- You can set a default instance for your app and this instance is always used when no instance is specified. (If no application instance is specified, and no default application instance is defined, then the run will fail.)
The same version can be used by multiple application instances, and an instance’s version can be changed as well. This allows you to publish model updates to a specific environment in a controlled way.
Instances are the way to manage which versions are used for runs, as well as a way to manage consistent configuration per run.
There is a special reserved instance called the
devint that has been created for the developer experience. The devint instance is a special reserved instance that always contains the most recently pushed executable. There is no version tied to
devint, it is just always assigned the most recently pushed executable.

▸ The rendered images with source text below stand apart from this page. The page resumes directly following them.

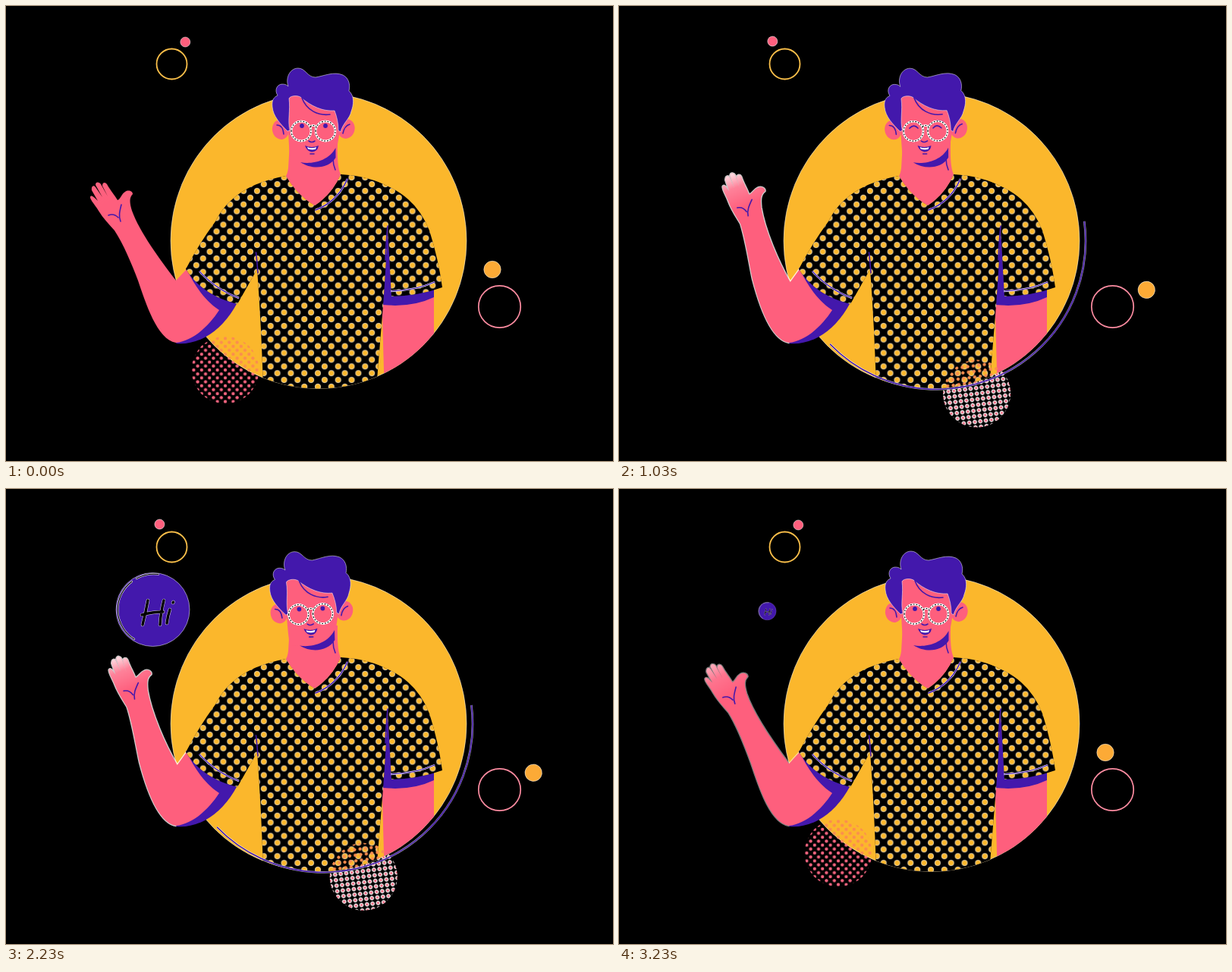
These frames come from a looping animation (800 px wide and 600 px high, 3.26 s). An HTML page:

```html
<!DOCTYPE html>
<html lang="en">
<head>
<meta charset="utf-8">
<title>Waving man</title>
<style>
  html, body { margin: 0; width: 100%; height: 100%; overflow: hidden; background: #000; }
  svg { display: block; width: 100vw; height: 100vh; }
  .skin { fill: #fe5f7d; }
  .ink { fill: #4318ac; }
  .sun { fill: #fbb72c; }
  .line { fill: none; stroke: #4318ac; stroke-width: 1.6; stroke-linecap: round; }
  .thin { stroke-width: 1.2; }
  .glow { fill: none; stroke: #fff; stroke-width: 2.4; }
  .rim { stroke: #fff; stroke-width: .7; stroke-opacity: .7; }
</style>
</head>
<body>
<svg viewBox="0 0 800 600">
  <defs>
    <clipPath id="disc"><circle cx="412" cy="309.5" r="195"/></clipPath>
    <g id="dots">
      <circle cx="8.9" cy="8.9" r="3.7"/>
      <circle cx="0" cy="0" r="3.7"/><circle cx="17.8" cy="0" r="3.7"/>
      <circle cx="0" cy="17.8" r="3.7"/><circle cx="17.8" cy="17.8" r="3.7"/>
    </g>
    <pattern id="polka" x="411" y="502" width="17.8" height="17.8" patternUnits="userSpaceOnUse">
      <use href="#dots" class="sun" stroke="#fff" stroke-width=".6"/>
    </pattern>
    <pattern id="pinkBeads" x="289" y="480" width="10.4" height="10.4" patternUnits="userSpaceOnUse">
      <use href="#dots" fill="#f6647f" transform="scale(.5843)"/>
    </pattern>
    <pattern id="sunBeads" x="289" y="480" width="10.4" height="10.4" patternUnits="userSpaceOnUse">
      <use href="#dots" fill="#fc8d4e" transform="scale(.5843)"/>
    </pattern>
    <pattern id="whiteBeads" x="289" y="480" width="10.4" height="10.4" patternUnits="userSpaceOnUse">
      <use href="#dots" fill="none" stroke="#fff" stroke-width="2" transform="scale(.5843)"/>
    </pattern>
    <linearGradient id="blur" gradientUnits="userSpaceOnUse" x1="148" y1="276" x2="121" y2="234">
      <stop offset=".1" stop-color="#fff" stop-opacity="0"/>
      <stop offset=".65" stop-color="#fff" stop-opacity=".22"/>
      <stop offset="1" stop-color="#fff" stop-opacity=".75"/>
    </linearGradient>
  </defs>
  <rect width="800" height="600"/>

  <!-- orbiting dots -->
  <circle cx="218.5" cy="76.5" r="20" fill="none" stroke="#fbc04a" stroke-width="1.8"/>
  <circle id="pinkDot" class="skin rim" cx="236.3" cy="47.5" r="6.5"/>
  <circle cx="650.5" cy="396.5" r="27.7" fill="none" stroke="#fc8ca1" stroke-width="1.7"/>
  <circle id="sunDot" class="rim" fill="#fcaa36" cx="641" cy="347.5" r="11.2"/>

  <!-- ball part outside the disc -->
  <g class="ball">
    <circle cx="289" cy="480" r="44.5" fill="url(#pinkBeads)"/>
    <circle id="sparkle" cx="289" cy="480" r="44.5" fill="url(#whiteBeads)"/>
  </g>

  <circle class="sun rim" cx="412" cy="309.5" r="195"/>

  <!-- right arm -->
  <g clip-path="url(#disc)">
    <path class="skin" d="M495 375H564V520H499Q497 440 495 375Z"/>
    <path class="ink" d="M503 290Q497 335 496.5 394Q535 398 564 384V370L508 378Z"/>
  </g>

  <!-- left arm -->
  <path id="armHalo" fill="none" stroke="#fff" stroke-width="2.6" stroke-opacity=".8"/>
  <path class="ink" d="M237 345L305 391Q288 423 262 437Q243 447 224 445L250 400Z"/>
  <path id="arm" class="skin"/>
  <path id="armBlur" fill="url(#blur)"/>
  <path id="palm" class="line"/>

  <!-- shirt -->
  <g id="shirt" clip-path="url(#disc)"></g>
  <path class="glow" d="M255 350Q277 374 307 385M507 376Q540 375 565 364"/>
  <path class="line thin" d="M255 350Q277 374 307 385M507 376Q540 375 565 364"/>
  <path class="line" d="M329.5 325Q331 338 332 352M503 290Q501 310 500 335"/>
  <path class="skin" d="M374 180L372 214Q371 221 369 224Q384 250 407 263Q430 248 441 222Q436 212 437 180Z"/>
  <path class="glow" d="M450 228Q437 258 408 269"/>
  <path class="line" d="M450 228Q437 258 408 269"/>
  <path class="line" d="M431 201Q431 209 434 216"/>

  <!-- head -->
  <g id="head">
    <g class="skin">
      <ellipse cx="362" cy="163" rx="11" ry="13" transform="rotate(-12 362 163)"/>
      <ellipse cx="448.5" cy="162" rx="11" ry="13" transform="rotate(14 448.5 162)"/>
    </g>
    <path class="line" d="M357 157Q365 157 366 169M453 156Q446 158 444 168"/>
    <path class="skin" d="M371 116L372 165Q373 190 375 206H400Q428 210 436 188L440 165V118Z"/>
    <path class="ink" d="M388 206C402 209 425 205 434.5 187V200C425 215 403 216 388 206Z"/>
    <path class="ink rim" d="M371 165C361 155 352 145 351 133C350 124 353 120 358 118C353 110 358 103 364 103C368 103 370 104 372 106C368 95 374 82 385 82C395 82 397 94 408 94C420 92 432 86 444 91C452 95 454 104 452 112C460 119 458 131 455 139C453 149 444 154 441 166L438 164C438 154 436 146 433 138C418 139 403 133 388 120C382 117 374 119 373 122C375 138 371 150 374 164Z"/>
    <path class="line" d="M390 121C396 138 412 145 427 143"/>
    <path class="line" d="M399 178Q403 181 407 178M401 195H406"/>
    <path class="ink" d="M394 184Q403 188 412 184Q411 192 403 192.5Q396 191 394 184Z"/>
    <path fill="#fff" d="M397 186Q403 188.5 409 186L408 189Q403 190 398 188.5Z"/>
    <g id="eyes">
      <g id="open" class="ink"><circle cx="390" cy="158" r="2.9"/><circle cx="421" cy="158" r="2.9"/></g>
      <path id="shut" class="line" d="M384 161Q390 155 395 161M415 161Q420 155 426 161"/>
      <path class="line" d="M382 154Q389 150 395 153M415 153Q421 150 428 153"/>
      <path id="glasses" class="glow" d="M376 165a13 13 0 0 1 26 0a13 13 0 0 1 -26 0M408 165a13 13 0 0 1 26 0a13 13 0 0 1 -26 0M401 159Q405 156 409 159"/>
      <use href="#glasses" style="stroke:#000"/>
      <path fill="none" stroke="#000" stroke-width="1.1" stroke-dasharray="1.8 2" d="M376 165a13 13 0 0 1 26 0a13 13 0 0 1 -26 0M408 165a13 13 0 0 1 26 0a13 13 0 0 1 -26 0M401 159Q405 156 409 159"/>
    </g>
  </g>

  <!-- ball part over the disc -->
  <g clip-path="url(#disc)">
    <g class="ball"><circle cx="289" cy="480" r="44.5" fill="url(#sunBeads)"/></g>
  </g>

  <!-- trail along the disc -->
  <g id="trail" fill="none">
    <path pathLength="1" stroke="#fff" stroke-opacity=".7" stroke-width="2.6" d="M278 445.7A196 196 0 0 0 571.3 186.2"/>
    <path pathLength="1" stroke="#4318ac" stroke-width="1.6" d="M278 445.7A196 196 0 0 0 571.3 186.2"/>
  </g>

  <!-- greeting -->
  <g id="bubble" role="img" aria-label="Hi">
    <circle class="ink rim" cx="193.5" cy="159" r="48.5"/>
    <g fill="none" stroke-linecap="round">
      <path stroke="#fff" stroke-width="2.2" d="M201 112.5A47 47 0 0 0 172 118M166 122A46 46 0 0 0 169 198"/>
      <path stroke="#000" stroke-width="1.2" d="M201 112.5A47 47 0 0 0 172 118M166 122A46 46 0 0 0 169 198"/>
      <path stroke="#fff" stroke-opacity=".8" stroke-width="4.4" d="M187 147Q184 163 180 179M179 166Q193 162 207 162M208 147Q204 162 203 179M216 159Q213 168 212 177M220 150L220.5 149"/>
      <path stroke="#000" stroke-width="3.4" d="M187 147Q184 163 180 179M179 166Q193 162 207 162M208 147Q204 162 203 179M216 159Q213 168 212 177M220 150L220.5 149"/>
    </g>
  </g>
</svg>
<script>
const LOOP = 3260, WAVE = LOOP / 7;
const $ = id => document.getElementById(id);
const set = (id, name, value) => $(id).setAttribute(name, value);
const show = (id, on) => set(id, 'visibility', on ? 'visible' : 'hidden');
const clamp = x => Math.max(0, Math.min(1, x));
const smooth = x => (x = clamp(x), x * x * (3 - 2 * x));
const cubic = x => (x = clamp(x), x < .5 ? 4 * x ** 3 : 1 - 4 * (1 - x) ** 3);

const torso = 'M369 224Q384 250 407 263Q430 248 441 222Q478 224 506 239Q542 256 558 296Q570 334 575 371Q545 382 508 383L503 292Q501 340 497 395L488 505H339Q337 430 331 347L305 393Q259 382 237 347Q254 314 276 284C293 250 325 232 369 224Z';
$('shirt').innerHTML = ['#000', 'url(#polka)']
  .map(fill => `<path d="${torso}" fill="${fill}"/>`).join('');

const arm = 'M143 296C136 288 128 280 122 270C118 263 111 256 111 252C112 248 117 253 121 257' +
  'L113 243C112 237 116 236 118 239L127 252L118 236C118 231 123 232 125 235L134 251' +
  'L127 237C127 232 131 232 133 235C138 244 143 249 147 256C151 255 152 248 157 245' +
  'C161 242 167 244 167 248C162 253 163 260 166 270C176 298 204 336 224 362L238 347' +
  'C249 369 262 389 281 401C268 421 248 441 224 444C199 440 184 391 174 362C166 341 155 314 143 296Z';
const palm = 'M135 276Q142 273 148 279M152 262C150 270 148 277 151 284';

// Turns a path about the forearm; the turn fades out towards the elbow.
function bend(path, degrees) {
  return path.replace(/([\d.]+) ([\d.]+)/g, (_, px, py) => {
    const x = px - 200, y = py - 385;
    const a = px > 230 ? 0 : degrees * Math.PI / 180 * clamp((410 - py) / 110);
    const c = Math.cos(a), s = Math.sin(a);
    return (200 + x * c - y * s).toFixed(2) + ' ' + (385 + x * s + y * c).toFixed(2);
  });
}

function draw(t) {
  const mirror = Math.min(t, LOOP - t);
  const orbit = cubic(mirror / 1600), roll = cubic(mirror / 1535);

  set('pinkDot', 'transform', `rotate(${-73 * orbit} 218.5 76.5)`);
  set('sunDot', 'transform', `rotate(${91 * orbit} 650.5 396.5)`);
  for (const ball of document.querySelectorAll('.ball'))
    ball.setAttribute('transform', `rotate(${-60.9 * roll} 412 309.5)`);
  set('sparkle', 'opacity', clamp(roll * 12));

  set('trail', 'stroke-dasharray', `${orbit} 2`);
  show('trail', orbit > .002);

  const phase = 2 * Math.PI * t / WAVE;
  const turn = 13.5 * (1 - Math.cos(phase));
  const speed = clamp(1.6 * Math.abs(Math.sin(phase)));
  const shape = bend(arm, turn);
  for (const id of ['arm', 'armBlur', 'armHalo']) set(id, 'd', shape);
  set('armBlur', 'opacity', speed);
  set('armHalo', 'opacity', speed);
  set('blur', 'gradientTransform', `rotate(${turn} 200 385)`);
  set('palm', 'd', bend(palm, turn));

  const tilt = smooth((t - 350) / 1880) * (1 - smooth((t - 2270) / 480));
  set('head', 'transform', `rotate(${-1.8 * tilt} 403 235)`);
  set('eyes', 'transform', `translate(${-1.2 * tilt} 0)`);
  const shut = t >= 330 && t < 1330;
  show('open', !shut);
  show('shut', shut);

  const grow = 1 - (1 - clamp((t - 1630) / 320)) ** 3;
  const size = grow * (1 - clamp((t - 2934) / 326) ** 3);
  set('bubble', 'transform', `translate(196 161.7) scale(${size}) translate(-196 -161.7)`);
  show('bubble', size > .01);
}

const start = performance.now();
function tick() {
  draw((performance.now() - start) % LOOP);
  requestAnimationFrame(tick);
}
tick();
</script>
</body>
</html>
```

Further, when making a run from Nextmv CLI (
nextmv app run) we assume a developer context and assume that you want to use the latest pushed binary which means we direct the app to use
devint for the run rather than your app’s default instance. (Though note if you have not yet pushed a binary to the app, the
run command will fail.)
If you want to use the default instance when running remotely from Nextmv CLI you must be explicit by appending the
--default flag to the run command. In this case the CLI will direct the app to use the default instance. (Note that if you have not yet set a default instance for your app then the command will fail)
With the API endpoints, if you run the
/applications/<app-id>/runs endpoint, we assume that you want to use the default instance. If you do not yet have a default instance the run will fail.
Conversely, if you want to use the
devint with the applications REST API endpoints, you must explicitly set it by appending
?instance_id=devint to the endpoint. The REST API endpoints will always use the app’s default instance by default.
An instance can be assigned a specific configuration. The configuration is defined as a set of key/value pairs and should correspond to the model’s available configuration. Configuration can be added to, edited on, and removed from an instance at any time. Any run made with an instance will preserve the configuration used.
When an instance contains configuration values, these values will take precedence over the model’s default configuration and any environment variable. However, if the input itself contains a value for the same configurable variable, the input will take precedence over the instance configuration.
For more information on configuration, visit the Configuration reference page.
Runs are executed for an app using the Nextmv CLI or the REST API endpoints. You can also create new runs in Nextmv Console. A run consists of submitting an input (either a file or raw JSON) and then retrieving the output from the run along with metadata and statistics, altogether called the run result.
A run is made by specifying which instance to use (either explicitly or using the app’s default instance) and then that instance’s version’s executable binary is used for the run along with any specified config to produce the run result.